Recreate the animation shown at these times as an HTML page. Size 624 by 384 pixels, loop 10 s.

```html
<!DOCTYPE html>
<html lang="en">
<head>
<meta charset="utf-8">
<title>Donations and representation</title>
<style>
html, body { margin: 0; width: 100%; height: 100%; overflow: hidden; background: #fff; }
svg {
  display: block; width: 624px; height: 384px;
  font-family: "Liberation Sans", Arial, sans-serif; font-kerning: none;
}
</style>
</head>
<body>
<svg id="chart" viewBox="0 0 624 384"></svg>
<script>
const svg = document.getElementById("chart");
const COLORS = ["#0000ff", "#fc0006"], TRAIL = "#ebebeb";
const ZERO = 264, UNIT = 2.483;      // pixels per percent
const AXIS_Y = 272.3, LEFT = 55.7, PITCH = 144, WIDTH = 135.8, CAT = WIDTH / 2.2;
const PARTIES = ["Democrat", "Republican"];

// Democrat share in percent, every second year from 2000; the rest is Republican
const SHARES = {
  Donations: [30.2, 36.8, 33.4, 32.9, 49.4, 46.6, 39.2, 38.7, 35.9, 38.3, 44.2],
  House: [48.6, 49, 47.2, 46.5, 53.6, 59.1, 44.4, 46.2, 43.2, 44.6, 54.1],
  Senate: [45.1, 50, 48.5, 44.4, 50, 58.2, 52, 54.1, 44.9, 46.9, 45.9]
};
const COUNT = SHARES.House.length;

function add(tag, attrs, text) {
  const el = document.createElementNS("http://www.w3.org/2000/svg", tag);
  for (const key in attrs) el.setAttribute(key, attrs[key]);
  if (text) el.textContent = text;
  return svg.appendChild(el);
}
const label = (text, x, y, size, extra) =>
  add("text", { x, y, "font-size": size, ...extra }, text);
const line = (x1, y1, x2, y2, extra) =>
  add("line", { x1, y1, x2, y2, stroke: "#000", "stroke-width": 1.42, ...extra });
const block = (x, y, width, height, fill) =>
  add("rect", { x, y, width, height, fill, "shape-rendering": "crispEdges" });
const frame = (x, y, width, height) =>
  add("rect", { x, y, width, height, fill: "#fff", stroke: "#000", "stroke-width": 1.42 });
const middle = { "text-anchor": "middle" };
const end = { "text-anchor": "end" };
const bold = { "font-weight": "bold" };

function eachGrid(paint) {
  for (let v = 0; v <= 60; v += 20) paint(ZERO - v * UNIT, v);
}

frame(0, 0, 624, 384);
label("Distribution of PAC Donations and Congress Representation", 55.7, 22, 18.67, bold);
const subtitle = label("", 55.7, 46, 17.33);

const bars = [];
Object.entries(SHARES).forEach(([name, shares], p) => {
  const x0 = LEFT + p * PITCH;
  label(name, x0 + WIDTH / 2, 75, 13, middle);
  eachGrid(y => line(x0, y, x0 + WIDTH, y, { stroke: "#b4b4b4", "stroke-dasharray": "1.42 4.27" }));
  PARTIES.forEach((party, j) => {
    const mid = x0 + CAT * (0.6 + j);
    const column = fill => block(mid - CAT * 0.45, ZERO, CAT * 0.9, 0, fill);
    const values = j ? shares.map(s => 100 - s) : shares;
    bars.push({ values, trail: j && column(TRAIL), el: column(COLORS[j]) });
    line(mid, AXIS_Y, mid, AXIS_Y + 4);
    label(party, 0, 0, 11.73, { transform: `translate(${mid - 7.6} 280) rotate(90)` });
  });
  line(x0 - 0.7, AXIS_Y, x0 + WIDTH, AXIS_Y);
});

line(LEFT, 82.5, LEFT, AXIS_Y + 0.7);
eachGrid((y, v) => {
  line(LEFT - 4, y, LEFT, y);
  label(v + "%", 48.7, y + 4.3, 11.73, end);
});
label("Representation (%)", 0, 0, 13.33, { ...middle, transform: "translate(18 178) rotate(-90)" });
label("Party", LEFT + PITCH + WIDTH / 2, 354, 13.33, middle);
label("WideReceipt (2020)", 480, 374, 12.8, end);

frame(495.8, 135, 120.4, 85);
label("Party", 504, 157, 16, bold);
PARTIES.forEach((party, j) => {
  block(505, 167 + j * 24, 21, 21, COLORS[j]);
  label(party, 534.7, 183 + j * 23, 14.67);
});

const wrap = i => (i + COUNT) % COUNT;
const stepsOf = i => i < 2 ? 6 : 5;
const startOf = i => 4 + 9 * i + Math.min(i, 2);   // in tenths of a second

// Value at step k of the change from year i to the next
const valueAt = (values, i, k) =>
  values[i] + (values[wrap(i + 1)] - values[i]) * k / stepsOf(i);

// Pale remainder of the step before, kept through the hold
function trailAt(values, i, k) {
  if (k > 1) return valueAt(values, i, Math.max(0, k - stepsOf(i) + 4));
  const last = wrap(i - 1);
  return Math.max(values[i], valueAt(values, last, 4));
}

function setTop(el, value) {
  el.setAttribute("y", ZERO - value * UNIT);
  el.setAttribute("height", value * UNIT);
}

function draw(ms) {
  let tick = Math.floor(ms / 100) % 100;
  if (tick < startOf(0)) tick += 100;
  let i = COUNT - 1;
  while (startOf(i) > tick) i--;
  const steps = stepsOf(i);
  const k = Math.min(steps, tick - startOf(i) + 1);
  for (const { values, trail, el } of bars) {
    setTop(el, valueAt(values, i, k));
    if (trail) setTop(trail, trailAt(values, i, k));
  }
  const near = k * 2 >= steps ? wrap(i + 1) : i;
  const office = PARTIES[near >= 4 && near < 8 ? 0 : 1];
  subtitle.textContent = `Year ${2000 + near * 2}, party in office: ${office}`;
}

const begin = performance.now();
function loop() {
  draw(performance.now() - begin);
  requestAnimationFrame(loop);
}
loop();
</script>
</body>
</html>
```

- **TASK DIRECTIONS**:
Please give each line above again, word for word.

- **ANSWER FOR THE TASK**:
Recreate the animation shown at these times as an HTML page. Size 624 by 384 pixels, loop 10 s.

```html
<!DOCTYPE html>
<html lang="en">
<head>
<meta charset="utf-8">
<title>Donations and representation</title>
<style>
html, body { margin: 0; width: 100%; height: 100%; overflow: hidden; background: #fff; }
svg {
  display: block; width: 624px; height: 384px;
  font-family: "Liberation Sans", Arial, sans-serif; font-kerning: none;
}
</style>
</head>
<body>
<svg id="chart" viewBox="0 0 624 384"></svg>
<script>
const svg = document.getElementById("chart");
const COLORS = ["#0000ff", "#fc0006"], TRAIL = "#ebebeb";
const ZERO = 264, UNIT = 2.483;      // pixels per percent
const AXIS_Y = 272.3, LEFT = 55.7, PITCH = 144, WIDTH = 135.8, CAT = WIDTH / 2.2;
const PARTIES = ["Democrat", "Republican"];

// Democrat share in percent, every second year from 2000; the rest is Republican
const SHARES = {
  Donations: [30.2, 36.8, 33.4, 32.9, 49.4, 46.6, 39.2, 38.7, 35.9, 38.3, 44.2],
  House: [48.6, 49, 47.2, 46.5, 53.6, 59.1, 44.4, 46.2, 43.2, 44.6, 54.1],
  Senate: [45.1, 50, 48.5, 44.4, 50, 58.2, 52, 54.1, 44.9, 46.9, 45.9]
};
const COUNT = SHARES.House.length;

function add(tag, attrs, text) {
  const el = document.createElementNS("http://www.w3.org/2000/svg", tag);
  for (const key in attrs) el.setAttribute(key, attrs[key]);
  if (text) el.textContent = text;
  return svg.appendChild(el);
}
const label = (text, x, y, size, extra) =>
  add("text", { x, y, "font-size": size, ...extra }, text);
const line = (x1, y1, x2, y2, extra) =>
  add("line", { x1, y1, x2, y2, stroke: "#000", "stroke-width": 1.42, ...extra });
const block = (x, y, width, height, fill) =>
  add("rect", { x, y, width, height, fill, "shape-rendering": "crispEdges" });
const frame = (x, y, width, height) =>
  add("rect", { x, y, width, height, fill: "#fff", stroke: "#000", "stroke-width": 1.42 });
const middle = { "text-anchor": "middle" };
const end = { "text-anchor": "end" };
const bold = { "font-weight": "bold" };

function eachGrid(paint) {
  for (let v = 0; v <= 60; v += 20) paint(ZERO - v * UNIT, v);
}

frame(0, 0, 624, 384);
label("Distribution of PAC Donations and Congress Representation", 55.7, 22, 18.67, bold);
const subtitle = label("", 55.7, 46, 17.33);

const bars = [];
Object.entries(SHARES).forEach(([name, shares], p) => {
  const x0 = LEFT + p * PITCH;
  label(name, x0 + WIDTH / 2, 75, 13, middle);
  eachGrid(y => line(x0, y, x0 + WIDTH, y, { stroke: "#b4b4b4", "stroke-dasharray": "1.42 4.27" }));
  PARTIES.forEach((party, j) => {
    const mid = x0 + CAT * (0.6 + j);
    const column = fill => block(mid - CAT * 0.45, ZERO, CAT * 0.9, 0, fill);
    const values = j ? shares.map(s => 100 - s) : shares;
    bars.push({ values, trail: j && column(TRAIL), el: column(COLORS[j]) });
    line(mid, AXIS_Y, mid, AXIS_Y + 4);
    label(party, 0, 0, 11.73, { transform: `translate(${mid - 7.6} 280) rotate(90)` });
  });
  line(x0 - 0.7, AXIS_Y, x0 + WIDTH, AXIS_Y);
});

line(LEFT, 82.5, LEFT, AXIS_Y + 0.7);
eachGrid((y, v) => {
  line(LEFT - 4, y, LEFT, y);
  label(v + "%", 48.7, y + 4.3, 11.73, end);
});
label("Representation (%)", 0, 0, 13.33, { ...middle, transform: "translate(18 178) rotate(-90)" });
label("Party", LEFT + PITCH + WIDTH / 2, 354, 13.33, middle);
label("WideReceipt (2020)", 480, 374, 12.8, end);

frame(495.8, 135, 120.4, 85);
label("Party", 504, 157, 16, bold);
PARTIES.forEach((party, j) => {
  block(505, 167 + j * 24, 21, 21, COLORS[j]);
  label(party, 534.7, 183 + j * 23, 14.67);
});

const wrap = i => (i + COUNT) % COUNT;
const stepsOf = i => i < 2 ? 6 : 5;
const startOf = i => 4 + 9 * i + Math.min(i, 2);   // in tenths of a second

// Value at step k of the change from year i to the next
const valueAt = (values, i, k) =>
  values[i] + (values[wrap(i + 1)] - values[i]) * k / stepsOf(i);

// Pale remainder of the step before, kept through the hold
function trailAt(values, i, k) {
  if (k > 1) return valueAt(values, i, Math.max(0, k - stepsOf(i) + 4));
  const last = wrap(i - 1);
  return Math.max(values[i], valueAt(values, last, 4));
}

function setTop(el, value) {
  el.setAttribute("y", ZERO - value * UNIT);
  el.setAttribute("height", value * UNIT);
}

function draw(ms) {
  let tick = Math.floor(ms / 100) % 100;
  if (tick < startOf(0)) tick += 100;
  let i = COUNT - 1;
  while (startOf(i) > tick) i--;
  const steps = stepsOf(i);
  const k = Math.min(steps, tick - startOf(i) + 1);
  for (const { values, trail, el } of bars) {
    setTop(el, valueAt(values, i, k));
    if (trail) setTop(trail, trailAt(values, i, k));
  }
  const near = k * 2 >= steps ? wrap(i + 1) : i;
  const office = PARTIES[near >= 4 && near < 8 ? 0 : 1];
  subtitle.textContent = `Year ${2000 + near * 2}, party in office: ${office}`;
}

const begin = performance.now();
function loop() {
  draw(performance.now() - begin);
  requestAnimationFrame(loop);
}
loop();
</script>
</body>
</html>
```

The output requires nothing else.